One man’s trash is artist Ken Butler’s treasure. Most people who see an aluminum cane, see an aluminum cane. Ken saw something more. He added a tennis racket, a comb, a vegetable slicer, and a few strings and turned it into an instrument that can best be described as a combination viola/mandolin.
“I create something new by reimagining other uses for objects. I can start with anything, a bicycle seat, for instance, and ask myself ‘could I make it into a violin?’ ”
Ken’s first instrument was a violin made from a small hatchet he found in his basement. Something compelled him to put it up to his chin, he added a few other components and played it through his amplifier. It sounded good enough to keep him creating. That was 42 years ago.
His quirky, imaginative mind wows people. He played an axe, a shovel and his head live on the Tonight Show with Jay Leno. He has also been featured in The New York Times, and in exhibitions and performances at Lincoln Center and The Metropolitan Museum, as well as at venues on three other continents. Over the years, he has sold hundreds of his instruments and other works of art.
As part of Young Audiences New York, Ken has also received standing ovations from thousands of New York City public school students for playing his inventive instruments, including a hammer violin, bicycle wheel guitar, tennis racket banjo and a toothbrush violin.

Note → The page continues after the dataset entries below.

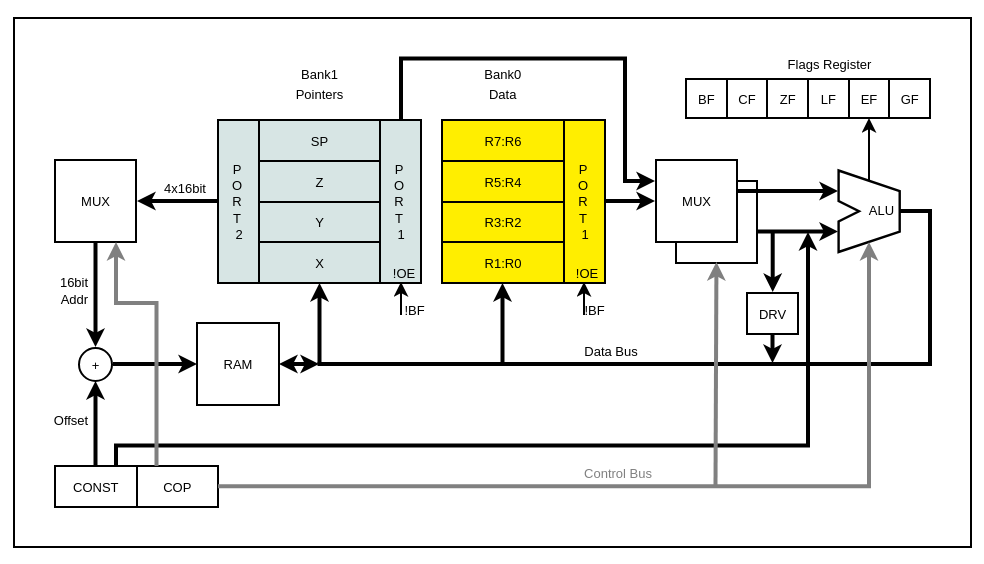
<!DOCTYPE html>
<html lang="en">
<head>
<meta charset="utf-8">
<title>CPU block diagram</title>
<style>
:root {
  --ink: #000;
  --paper: #fff;
  --control: #808080;
  --pointer-bank: #d7e5e4;
  --data-bank: #ffee00;
}
* { box-sizing: border-box; }
body { margin: 0; background: var(--paper); }
.diagram {
  position: relative; width: 984px; height: 564px; overflow: hidden;
  background: var(--paper); color: var(--ink);
  font: 13px/16px "Liberation Sans", Arial, sans-serif;
}
.frame { position: absolute; left: 13px; top: 17px; width: 959px; height: 531px; border: 2px solid var(--ink); }

.node {
  position: absolute; display: flex; align-items: center; justify-content: center;
  padding-top: 2px; background: var(--paper); border: 2px solid var(--ink);
}
.mux { width: 83px; height: 84px; }
.mux-address { left: 54px; top: 159px; }
.mux-operand { left: 655px; top: 159px; }
.mux-operand-back { left: 675px; top: 180px; }
.adder { left: 78px; top: 347px; width: 35px; height: 35px; border-radius: 50%; }
.ram { left: 196px; top: 322px; width: 84px; height: 84px; }
.driver { left: 746px; top: 292px; width: 53px; height: 43px; }

.cells { position: absolute; display: grid; gap: 2px; padding: 2px; background: var(--ink); }
.cells > div { display: flex; align-items: center; justify-content: center; padding-top: 3px; background: var(--fill, var(--paper)); }
.instruction { left: 54px; top: 465px; width: 165px; height: 43px; grid-template-columns: 1fr 1fr; }
.flags { left: 685px; top: 78px; width: 246px; height: 41px; grid-template-columns: repeat(6, 1fr); }
.bank { top: 119px; height: 165px; grid-template-rows: repeat(4, 1fr); grid-auto-flow: column; }
.bank-pointers { --fill: var(--pointer-bank); left: 217px; width: 205px; grid-template-columns: 39px 1fr 39px; }
.bank-data { --fill: var(--data-bank); left: 441px; width: 165px; grid-template-columns: 1fr 39px; }
.bank .port { grid-row: 1 / 5; flex-direction: column; line-height: 16.3px; padding: 2px 3px 0 0; }
.port span:last-child { margin-left: 4px; }

.wires { position: absolute; left: 0; top: 0; }
.wire { fill: none; stroke: var(--ink); stroke-width: 4; marker-end: url(#arrow); }
.wire.both { marker-start: url(#arrow); }
.wire.control { stroke: var(--control); marker-end: url(#arrow-control); }
.wire.plain { marker-end: none; }
.wire.thin { stroke-width: 2; marker-end: url(#arrow-thin); }
.alu { fill: var(--paper); stroke: var(--ink); stroke-width: 2.4; }

.label { position: absolute; left: var(--x); top: var(--y); transform: translate(-50%, -50%); white-space: nowrap; text-align: center; }
.bank-title { line-height: 20px; }
.address { text-align: right; line-height: 17px; }
.control-label { color: var(--control); }
</style>
</head>
<body>
<main class="diagram">
  <div class="frame"></div>

  <div class="node mux mux-address">MUX</div>
  <div class="node adder">+</div>
  <div class="node ram">RAM</div>
  <div class="node mux mux-operand-back"></div>
  <div class="node mux mux-operand">MUX</div>
  <div class="node driver">DRV</div>

  <div class="cells instruction"><div>CONST</div><div>COP</div></div>

  <div class="cells bank bank-pointers">
    <div class="port"><span>P</span><span>O</span><span>R</span><span>T</span><span>2</span></div>
    <div>SP</div><div>Z</div><div>Y</div><div>X</div>
    <div class="port"><span>P</span><span>O</span><span>R</span><span>T</span><span>1</span></div>
  </div>

  <div class="cells bank bank-data">
    <div>R7:R6</div><div>R5:R4</div><div>R3:R2</div><div>R1:R0</div>
    <div class="port"><span>P</span><span>O</span><span>R</span><span>T</span><span>1</span></div>
  </div>

  <div class="cells flags"><div>BF</div><div>CF</div><div>ZF</div><div>LF</div><div>EF</div><div>GF</div></div>

  <svg class="wires" width="984" height="564" viewBox="0 0 984 564" aria-hidden="true">
    <defs>
      <marker id="arrow" markerUnits="userSpaceOnUse" markerWidth="20" markerHeight="20" refX="9" refY="10" orient="auto-start-reverse">
        <path d="M19 10 0 19.5 5 10 0 .5Z"/>
      </marker>
      <marker id="arrow-control" markerUnits="userSpaceOnUse" markerWidth="20" markerHeight="20" refX="9" refY="10" orient="auto">
        <path d="M19 10 0 19.5 5 10 0 .5Z" fill="#808080"/>
      </marker>
      <marker id="arrow-thin" markerUnits="userSpaceOnUse" markerWidth="15" markerHeight="15" refX="7" refY="7.5" orient="auto">
        <path d="M15 7.5 0 15 4 7.5 0 0Z"/>
      </marker>
    </defs>

    <polygon class="alu" points="838.6,170.5 899.7,191 899.7,231.6 838.6,252 838.6,221.4 859,211.2 838.6,201"/>

    <g id="address-path">
      <path class="wire" d="M217 201H147"/>
      <path class="wire" d="M95.5 242V337"/>
      <path class="wire" d="M95.5 466V391"/>
      <path class="wire" d="M113 364H187"/>
    </g>
    <g id="data-path">
      <path class="wire both" d="M289 364H309"/>
      <path class="wire plain" d="M900 211H930V364H317.5"/>
      <path class="wire" d="M319.5 364V293"/>
      <path class="wire" d="M502.5 364V293"/>
      <path class="wire" d="M401 120V58.5H625V181H645"/>
      <path class="wire" d="M605 201H645"/>
      <path class="wire" d="M737 191H828"/>
      <path class="wire" d="M757 231.6H828"/>
      <path class="wire" d="M772.7 231V282"/>
      <path class="wire" d="M772.5 334V353"/>
      <path class="wire" d="M116 466V445.5H808V242"/>
    </g>
    <g id="flag-and-enable-lines">
      <path class="wire thin" d="M401 315V290"/>
      <path class="wire thin" d="M584 315V290"/>
      <path class="wire thin" d="M869 180V126"/>
    </g>
    <g id="control-path">
      <path class="wire control" d="M156.5 466V303H116V252"/>
      <path class="wire control" d="M218 486.3H869V252"/>
      <path class="wire control" d="M715.5 486L716.4 272"/>
    </g>
  </svg>

  <div class="label bank-title" style="--x:319.5px;--y:85px">Bank1<br>Pointers</div>
  <div class="label bank-title" style="--x:502.7px;--y:85px">Bank0<br>Data</div>
  <div class="label" style="--x:829.5px;--y:65px">Flags Register</div>
  <div class="label" style="--x:185px;--y:189px">4x16bit</div>
  <div class="label address" style="--x:74px;--y:291px">16bit<br>Addr</div>
  <div class="label" style="--x:71px;--y:421px">Offset</div>
  <div class="label" style="--x:404px;--y:274px">!OE</div>
  <div class="label" style="--x:587px;--y:274px">!OE</div>
  <div class="label" style="--x:414.5px;--y:311px">!BF</div>
  <div class="label" style="--x:594.5px;--y:311px">!BF</div>
  <div class="label" style="--x:881.5px;--y:211px">ALU</div>
  <div class="label" style="--x:611px;--y:352px">Data Bus</div>
  <div class="label control-label" style="--x:618px;--y:474px">Control Bus</div>
</main>
</body>
</html>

His truest sense of accomplishment is not for any accolades or awards, but the impact he had on the children who saw him perform and the fan letters they wrote. “They wrote amazing, beautiful, thoughtful letters. I am a fortunate man.”
“I am Ken Butler. I am a self-supporting artist and musician without compromise.”